fails to cite to a single case where, after the RFC was found to be supported by
substantial evidence, the ALJ’s questions pursuant to that RFC was deficient because
the ALJ did not ask even more specific questions regarding each, non-severe
impairment. See Qualls, 206 F.3d at 1373 (rejecting plaintiff’s argument “that the ALJ's
hypothetical questions to the [vocational expert] did not recite all of plaintiff's
impairments” because the questions asked “included all the limitations the ALJ
ultimately included in his RFC assessment”).
In any event, plaintiff does not argue that the job numbers are insignificant. Both
the Tenth Circuit and another court in this district have declined to find that the
Commissioner has failed to meet his burden when the plaintiff has not alleged that
alternative jobs do not exist in significant numbers. See Botello v. Astrue, 376 Fed.
App’x 847, 850-51 (10th Cir. 2010); Ghini v. Colvin, 82 F. Supp. 3d 1224, 1234-35 (D.
Colo. 2015). Here, the plaintiff does nothing more than argue that the RFC was
incorrect, which the Court already affirmed as being supported by substantial evidence.
The numbers are “more than sufficient” to meet the Commissioner’s burden at step five.
Ghini, 82 F. Supp. 3d at 1234.
For these reasons, it is
ORDERED that the decision of the Commissioner that plaintiff is not disabled is
AFFIRMED. It is further
ORDERED that this case is closed.
DATED March 30, 2021.
BY THE COURT:
PHILIP A. BRIMMER
Chief United States District Judge
Disclaimer: Justia Dockets & Filings provides public litigation records from the federal appellate and district courts.
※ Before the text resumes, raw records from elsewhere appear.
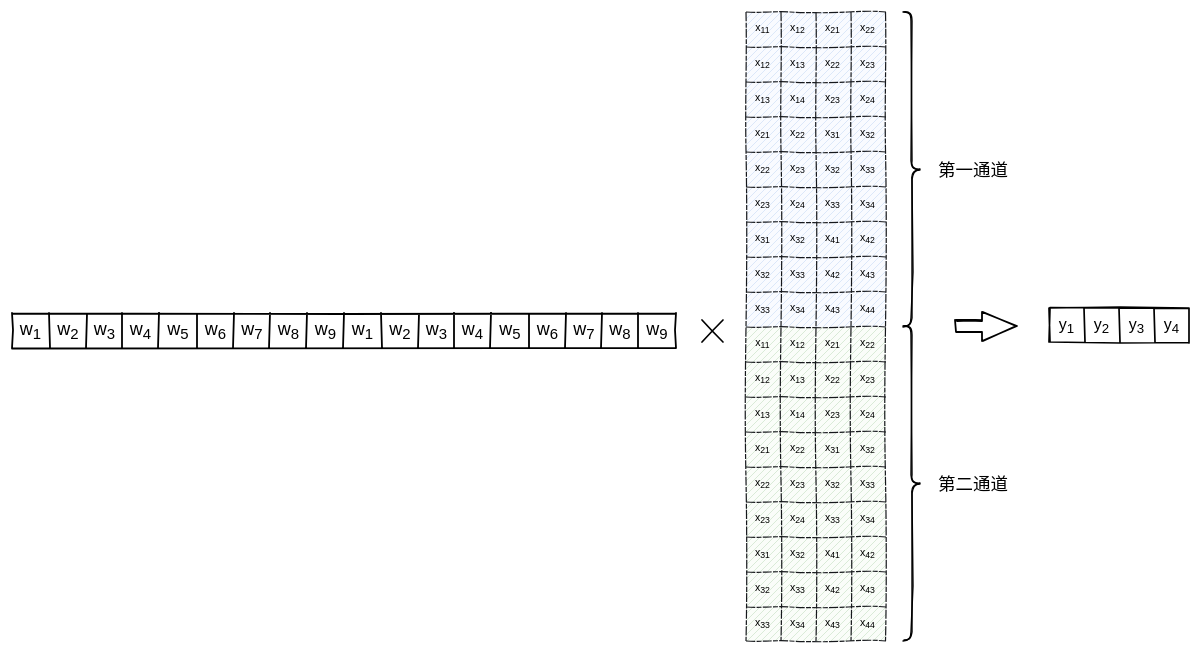
<!DOCTYPE html>
<html lang="zh">
<head>
<meta charset="utf-8">
<title>双通道卷积的矩阵乘法</title>
<style>
:root{--ink:#000;--paper:#fff;--grid:#16181c;--blue:#d3e2f8;--blue-wash:#f9fbff;--green:#d0e4ce;--green-wash:#fafdf9}
*{box-sizing:border-box;margin:0;padding:0}
html,body{width:1200px;height:652px;overflow:hidden;background:var(--paper)}
.diagram{position:relative;width:1200px;height:652px;color:var(--ink);font-family:"Liberation Sans",Arial,sans-serif}
.lines{position:absolute;left:0;top:0}
.vector,.channel{position:absolute;display:grid;grid-auto-rows:35px;text-align:center;white-space:nowrap}
.vector span,.channel span{height:35px}
sub{font-size:.83em;line-height:0;vertical-align:baseline;position:relative;top:.25em}
.weights{left:12px;top:313px;grid-template-columns:37px 38px 35px 37px 38px 37px 36px 37px 37px 37px 38px 35px 37px 38px 37px 36px 36px 38px;font-size:18px;line-height:32px}
.result{left:1049px;top:308px;grid-template-columns:repeat(4,35px);font-size:16px;line-height:33px}
.channel{left:745px;width:140px;grid-template-columns:repeat(4,35px);font-size:10.5px;line-height:31px}
.first{top:12px}
.second{top:327px}
.label{position:absolute;left:938px;font:17.5px/24px "Noto Sans CJK SC","Noto Sans CJK JP",sans-serif;white-space:nowrap}
.label-first{top:157px}
.label-second{top:471px}
</style>
</head>
<body>
<main class="diagram">
<svg class="lines" width="1200" height="652" viewBox="0 0 1200 652" fill="none" stroke="var(--ink)" stroke-linecap="round" stroke-linejoin="round" aria-hidden="true">
<defs>
<pattern id="hatch-blue" x="746" y="12" width="35" height="35" patternUnits="userSpaceOnUse">
<path d="M0 7L7 0M0 14L14 0M0 21L21 0M0 28L28 0M0 35L35 0M7 35L35 7M14 35L35 14M21 35L35 21M28 35L35 28" stroke="var(--blue)" stroke-width=".8"/>
</pattern>
<pattern id="hatch-green" x="746" y="327" width="35" height="35" patternUnits="userSpaceOnUse">
<path d="M0 7L7 0M0 14L14 0M0 21L21 0M0 28L28 0M0 35L35 0M7 35L35 7M14 35L35 14M21 35L35 21M28 35L35 28" stroke="var(--green)" stroke-width=".8"/>
</pattern>
<path id="row-line" d="M746 0C765 1 775 -1 790 0S830 1 848 0S875 -1 886 0"/>
<path id="column-line" d="M0 12C1 60 -1 100 0 150S1 260 0 327S-1 430 0 480S1 600 0 641"/>
<g id="brace">
<path d="M903 0C910 -1 912 2 912 9L911 149C911 155 914 157 920 158C914 158 911 161 912 168L913 260L911 306C911 312 909 315 903 315"/>
<path d="M904 0C909 0 911 2 911 9L912 149C911 156 914 158 920 157C914 159 913 161 912 168L912 306C911 313 909 314 904 314"/>
</g>
</defs>
<g class="channel-fill" stroke="none">
<rect x="746" y="12" width="140" height="315" fill="var(--blue-wash)"/>
<rect x="746" y="12" width="140" height="315" fill="url(#hatch-blue)"/>
<rect x="746" y="327" width="140" height="314" fill="var(--green-wash)"/>
<rect x="746" y="327" width="140" height="314" fill="url(#hatch-green)"/>
</g>
<g class="matrix-lines" stroke="var(--grid)" stroke-width="1.2" stroke-linecap="butt" stroke-dasharray="9 1.4 5 1.2">
<use href="#row-line" y="12"/><use href="#row-line" y="47"/><use href="#row-line" y="82"/><use href="#row-line" y="117"/><use href="#row-line" y="152"/><use href="#row-line" y="187"/><use href="#row-line" y="222"/><use href="#row-line" y="257"/><use href="#row-line" y="292"/><use href="#row-line" y="327"/><use href="#row-line" y="362"/><use href="#row-line" y="397"/><use href="#row-line" y="432"/><use href="#row-line" y="467"/><use href="#row-line" y="502"/><use href="#row-line" y="537"/><use href="#row-line" y="572"/><use href="#row-line" y="607"/><use href="#row-line" y="641"/>
<use href="#column-line" x="746"/><use href="#column-line" x="781"/><use href="#column-line" x="816"/><use href="#column-line" x="851"/><use href="#column-line" x="885.5"/>
</g>
<g class="weight-lines" stroke-width="1.8">
<path d="M12 313.5L340 314L676 313.5M12 348.5L676 348M12 313L13 330L12 348M49 313L50 348M87 314L86 348M122 313L122 348M159 313L158 348M197 314L197 348M234 313L233 348M270 313L269 348M307 313L306 348M344 313L343 348M381 313L382 348M419 314L418 348M454 313L454 348M491 313L490 348M529 314L529 348M566 313L565 348M602 313L601 348M638 313L638 348M676 313L675 330L676 348"/>
</g>
<g class="result-lines" stroke-width="1.7">
<path d="M1049 308L1120 307L1189 308M1050 307.5L1188 308.5M1049 342L1120 343L1189 342.5M1049 308L1050 342M1050 308L1049 342M1084 308L1085 342M1119 308L1120 342M1154 308L1155 342M1189 308V343"/>
</g>
<path class="times" stroke-width="1.7" d="M702 320Q712 331 723 342M723 320Q713 330 702 342"/>
<g class="braces" stroke-width="1.4"><use href="#brace" y="12"/><use href="#brace" y="326"/></g>
<path class="arrow" stroke-width="1.8" d="M956 320L982 321L982 312L1017 326L982 341L982 332L956 332L955 320M957 321L982 320M983 312L1016 326L983 341"/>
</svg>

<section class="vector weights">
<span>w<sub>1</sub></span><span>w<sub>2</sub></span><span>w<sub>3</sub></span><span>w<sub>4</sub></span><span>w<sub>5</sub></span><span>w<sub>6</sub></span><span>w<sub>7</sub></span><span>w<sub>8</sub></span><span>w<sub>9</sub></span>
<span>w<sub>1</sub></span><span>w<sub>2</sub></span><span>w<sub>3</sub></span><span>w<sub>4</sub></span><span>w<sub>5</sub></span><span>w<sub>6</sub></span><span>w<sub>7</sub></span><span>w<sub>8</sub></span><span>w<sub>9</sub></span>
</section>

<section class="channel first">
<span>x<sub>11</sub></span><span>x<sub>12</sub></span><span>x<sub>21</sub></span><span>x<sub>22</sub></span>
<span>x<sub>12</sub></span><span>x<sub>13</sub></span><span>x<sub>22</sub></span><span>x<sub>23</sub></span>
<span>x<sub>13</sub></span><span>x<sub>14</sub></span><span>x<sub>23</sub></span><span>x<sub>24</sub></span>
<span>x<sub>21</sub></span><span>x<sub>22</sub></span><span>x<sub>31</sub></span><span>x<sub>32</sub></span>
<span>x<sub>22</sub></span><span>x<sub>23</sub></span><span>x<sub>32</sub></span><span>x<sub>33</sub></span>
<span>x<sub>23</sub></span><span>x<sub>24</sub></span><span>x<sub>33</sub></span><span>x<sub>34</sub></span>
<span>x<sub>31</sub></span><span>x<sub>32</sub></span><span>x<sub>41</sub></span><span>x<sub>42</sub></span>
<span>x<sub>32</sub></span><span>x<sub>33</sub></span><span>x<sub>42</sub></span><span>x<sub>43</sub></span>
<span>x<sub>33</sub></span><span>x<sub>34</sub></span><span>x<sub>43</sub></span><span>x<sub>44</sub></span>
</section>

<section class="channel second">
<span>x<sub>11</sub></span><span>x<sub>12</sub></span><span>x<sub>21</sub></span><span>x<sub>22</sub></span>
<span>x<sub>12</sub></span><span>x<sub>13</sub></span><span>x<sub>22</sub></span><span>x<sub>23</sub></span>
<span>x<sub>13</sub></span><span>x<sub>14</sub></span><span>x<sub>23</sub></span><span>x<sub>24</sub></span>
<span>x<sub>21</sub></span><span>x<sub>22</sub></span><span>x<sub>31</sub></span><span>x<sub>32</sub></span>
<span>x<sub>22</sub></span><span>x<sub>23</sub></span><span>x<sub>32</sub></span><span>x<sub>33</sub></span>
<span>x<sub>23</sub></span><span>x<sub>24</sub></span><span>x<sub>33</sub></span><span>x<sub>34</sub></span>
<span>x<sub>31</sub></span><span>x<sub>32</sub></span><span>x<sub>41</sub></span><span>x<sub>42</sub></span>
<span>x<sub>32</sub></span><span>x<sub>33</sub></span><span>x<sub>42</sub></span><span>x<sub>43</sub></span>
<span>x<sub>33</sub></span><span>x<sub>34</sub></span><span>x<sub>43</sub></span><span>x<sub>44</sub></span>
</section>

<p class="label label-first">第一通道</p>
<p class="label label-second">第二通道</p>

<section class="vector result">
<span>y<sub>1</sub></span><span>y<sub>2</sub></span><span>y<sub>3</sub></span><span>y<sub>4</sub></span>
</section>
</main>
</body>
</html>
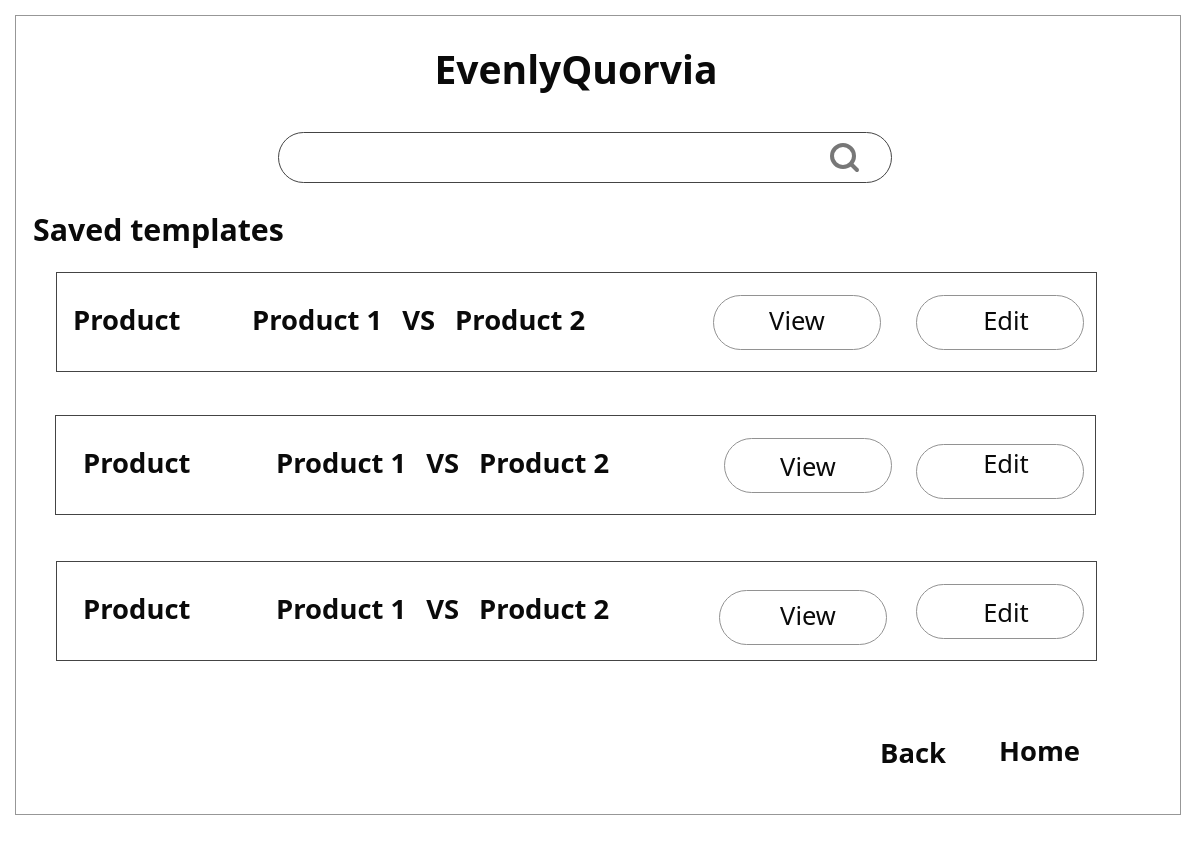
<!DOCTYPE html>
<html lang="en">
<head>
<meta charset="utf-8">
<title>Saved templates</title>
<style>
:root {
  --paper: #fff;
  --ink: #0a0a0a;
  --frame-line: #979797;
  --card-line: #444;
  --button-line: #929292;
  --icon: #777;
}
* { box-sizing: border-box; margin: 0; padding: 0; }
body {
  width: 1200px;
  height: 850px;
  overflow: hidden;
  padding: 15px;
  background: var(--paper);
  color: var(--ink);
  font-family: "Noto Sans", "Open Sans", sans-serif;
  font-size: 27.4px;
  font-weight: 700;
  line-height: 38px;
  white-space: nowrap;
}
a { color: inherit; text-decoration: none; }
.screen {
  display: flex;
  flex-direction: column;
  width: 1166px;
  height: 800px;
  border: 1px solid var(--frame-line);
}
.brand {
  width: 1120px;
  margin-top: 25px;
  font-size: 39px;
  line-height: 56px;
  text-align: center;
}
.search {
  display: flex;
  align-items: center;
  justify-content: flex-end;
  width: 614px;
  height: 51px;
  margin: 35px 0 0 262px;
  padding-right: 30px;
  border: 1px solid var(--card-line);
  border-radius: 26px;
}
.search-icon {
  width: 32px;
  height: 32px;
  fill: none;
  stroke: var(--icon);
  stroke-width: 4;
  stroke-linecap: round;
}
.section-title {
  margin: 26px 0 0 17px;
  font-size: 30.3px;
  line-height: 41px;
}
.templates {
  display: flex;
  flex-direction: column;
  margin: 22px 0 0 40px;
  list-style: none;
}
.template {
  display: grid;
  grid-template-columns: 179px 461px 203px 168px;
  align-items: center;
  width: 1041px;
  height: 100px;
  padding-left: 16px;
  border: 1px solid var(--card-line);
}
.template.second {
  grid-template-columns: 193px 448px 192px 168px;
  margin: 43px 0 46px -1px;
  padding-left: 27px;
}
.template.third {
  grid-template-columns: 193px 443px 197px 168px;
  padding-left: 26px;
}
.category, .versus { padding-bottom: 4px; }
.versus { display: flex; gap: 20px; }
.button {
  position: relative;
  top: var(--drop, 0);
  display: flex;
  align-items: center;
  justify-content: center;
  width: 168px;
  height: 55px;
  border: 1px solid var(--button-line);
  border-radius: 28px;
  font-size: 25.5px;
  font-weight: 500;
}
.label {
  position: relative;
  left: var(--label-x, 0);
  top: var(--label-y, 0);
}
.footer-nav {
  display: flex;
  gap: 53px;
  margin: 73px 0 0 864px;
}
.home { margin-top: -2px; }
</style>
</head>
<body>
<main class="screen">
  <h1 class="brand">EvenlyQuorvia</h1>
  <div class="search" role="search">
    <svg class="search-icon" viewBox="0 0 32 32" role="img" aria-label="Search">
      <circle cx="14" cy="14" r="11"/>
      <line x1="22" y1="22" x2="28" y2="28"/>
    </svg>
  </div>

  <h2 class="section-title">Saved templates</h2>
  <ul class="templates">
    <li class="template">
      <span class="category">Product</span>
      <div class="versus"><span>Product 1</span><span>VS</span><span>Product 2</span></div>
      <a class="button" href="#"><span class="label" style="--label-y:-2px">View</span></a>
      <a class="button" href="#"><span class="label" style="--label-x:6px;--label-y:-2px">Edit</span></a>
    </li>
    <li class="template second">
      <span class="category">Product</span>
      <div class="versus"><span>Product 1</span><span>VS</span><span>Product 2</span></div>
      <a class="button" href="#"><span class="label" style="--label-y:1px">View</span></a>
      <a class="button" href="#" style="--drop:6px"><span class="label" style="--label-x:6px;--label-y:-8px">Edit</span></a>
    </li>
    <li class="template third">
      <span class="category">Product</span>
      <div class="versus"><span>Product 1</span><span>VS</span><span>Product 2</span></div>
      <a class="button" href="#" style="--drop:6px"><span class="label" style="--label-x:5px;--label-y:-2px">View</span></a>
      <a class="button" href="#"><span class="label" style="--label-x:6px;--label-y:1px">Edit</span></a>
    </li>
  </ul>

  <nav class="footer-nav">
    <a href="#">Back</a>
    <a class="home" href="#">Home</a>
  </nav>
</main>
</body>
</html>
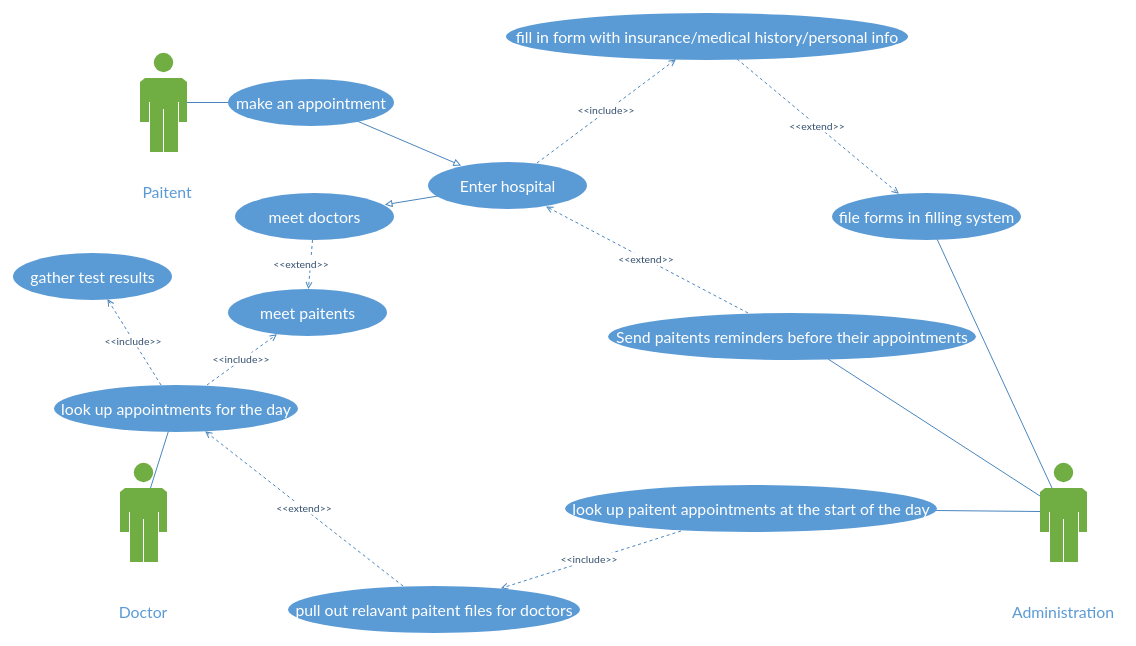
<!DOCTYPE html>
<html lang="en">
<head>
<meta charset="utf-8">
<title>Hospital use case diagram</title>
<style>
:root {
  --paper: #ffffff;
  --use-case: #5b9bd5;
  --use-case-text: #ffffff;
  --actor: #70ad42;
  --actor-name: #5b9bd5;
  --line: #4a86bd;
  --relation: #34506e;
}
* { box-sizing: border-box; margin: 0; }
body { background: var(--paper); overflow: hidden; }
.diagram {
  position: relative;
  width: 1136px;
  height: 646px;
  overflow: hidden;
  background: var(--paper);
  font-family: Lato, "Open Sans", sans-serif;
  font-size: 15.8px;
  line-height: 20px;
  white-space: nowrap;
}
.connectors { position: absolute; left: 0; top: 0; }
.connectors line { stroke: var(--line); stroke-width: 1; }
.dashed line { stroke-dasharray: 3 3; marker-end: url(#open-arrow); }
.general line { marker-end: url(#hollow-arrow); }
.figures { fill: var(--actor); }
.use-case {
  position: absolute;
  left: var(--x);
  top: var(--y);
  width: var(--w);
  height: 47px;
  display: flex;
  align-items: center;
  justify-content: center;
  border-radius: 50%;
  background: var(--use-case);
  color: var(--use-case-text);
}
.relation, .actor-name {
  position: absolute;
  left: var(--x);
  top: var(--y);
  transform: translate(-50%, -50%);
}
.relation {
  background: var(--paper);
  color: var(--relation);
  font-size: 10.4px;
  line-height: 13px;
}
.actor-name { color: var(--actor-name); }
</style>
</head>
<body>
<main class="diagram">
  <svg class="connectors" width="1136" height="646" viewBox="0 0 1136 646" aria-hidden="true">
    <defs>
      <marker id="open-arrow" markerUnits="userSpaceOnUse" markerWidth="9" markerHeight="9" refX="7" refY="4" orient="auto">
        <path d="M1 1 L7 4 L1 7" fill="none" stroke="#4a86bd"/>
      </marker>
      <marker id="hollow-arrow" markerUnits="userSpaceOnUse" markerWidth="9" markerHeight="9" refX="7" refY="4" orient="auto">
        <path d="M1 1 L7 4 L1 7 Z" fill="#fff" stroke="#4a86bd"/>
      </marker>
      <g id="person">
        <circle cx="23.5" cy="9.5" r="9.7"/>
        <path d="M5 25 H42 L47 29 V69 H39 V49 H38 V99 H24 V56 H23 V99 H10 V49 H9 V69 H0 V29 Z"/>
      </g>
    </defs>
    <g class="associations">
      <line x1="187" y1="102.5" x2="229" y2="102.5"/>
      <line x1="168.500" y1="431" x2="150.500" y2="488"/>
      <line x1="937" y1="239" x2="1052" y2="488"/>
      <line x1="828" y1="359" x2="1040" y2="496"/>
      <line x1="935" y1="510.500" x2="1040" y2="511.500"/>
    </g>
    <g class="general">
      <line x1="357" y1="121" x2="460" y2="165"/>
      <line x1="438" y1="196" x2="386" y2="204.500"/>
    </g>
    <g class="dashed">
      <line x1="537" y1="163" x2="675" y2="60"/>
      <line x1="737" y1="59" x2="898" y2="193"/>
      <line x1="312.500" y1="240" x2="308.500" y2="288"/>
      <line x1="161" y1="385" x2="108" y2="300"/>
      <line x1="207" y1="385" x2="276" y2="335"/>
      <line x1="748" y1="313" x2="547" y2="207"/>
      <line x1="403" y1="586" x2="206" y2="432"/>
      <line x1="681" y1="531" x2="502" y2="588"/>
    </g>
    <g class="figures">
      <use href="#person" x="140" y="53"/>
      <use href="#person" x="120" y="463"/>
      <use href="#person" x="1040" y="463"/>
    </g>
  </svg>

  <p class="actor-name" style="--x:167px;--y:192px">Paitent</p>
  <p class="actor-name" style="--x:143px;--y:612px">Doctor</p>
  <p class="actor-name" style="--x:1063px;--y:612px">Administration</p>

  <p class="use-case" style="--x:506px;--y:13px;--w:402px">fill in form with insurance/medical history/personal info</p>
  <p class="use-case" style="--x:228px;--y:79px;--w:166px">make an appointment</p>
  <p class="use-case" style="--x:428px;--y:162px;--w:159px">Enter hospital</p>
  <p class="use-case" style="--x:235px;--y:193px;--w:159px">meet doctors</p>
  <p class="use-case" style="--x:832px;--y:193px;--w:189px">file forms in filling system</p>
  <p class="use-case" style="--x:13px;--y:253px;--w:159px">gather test results</p>
  <p class="use-case" style="--x:228px;--y:289px;--w:159px">meet paitents</p>
  <p class="use-case" style="--x:608px;--y:313px;--w:368px">Send paitents reminders before their appointments</p>
  <p class="use-case" style="--x:54px;--y:385px;--w:244px">look up appointments for the day</p>
  <p class="use-case" style="--x:565px;--y:485px;--w:372px">look up paitent appointments at the start of the day</p>
  <p class="use-case" style="--x:288px;--y:586px;--w:292px">pull out relavant paitent files for doctors</p>

  <p class="relation" style="--x:606px;--y:110px">&lt;&lt;include&gt;&gt;</p>
  <p class="relation" style="--x:817px;--y:126px">&lt;&lt;extend&gt;&gt;</p>
  <p class="relation" style="--x:301px;--y:264px">&lt;&lt;extend&gt;&gt;</p>
  <p class="relation" style="--x:646px;--y:259px">&lt;&lt;extend&gt;&gt;</p>
  <p class="relation" style="--x:133px;--y:341px">&lt;&lt;include&gt;&gt;</p>
  <p class="relation" style="--x:241px;--y:359px">&lt;&lt;include&gt;&gt;</p>
  <p class="relation" style="--x:304px;--y:508px">&lt;&lt;extend&gt;&gt;</p>
  <p class="relation" style="--x:589px;--y:559px">&lt;&lt;include&gt;&gt;</p>
</main>
</body>
</html>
These filings and docket sheets should not be considered findings of fact or liability, nor do they necessarily reflect the view of Justia.
Why Is My Information Online?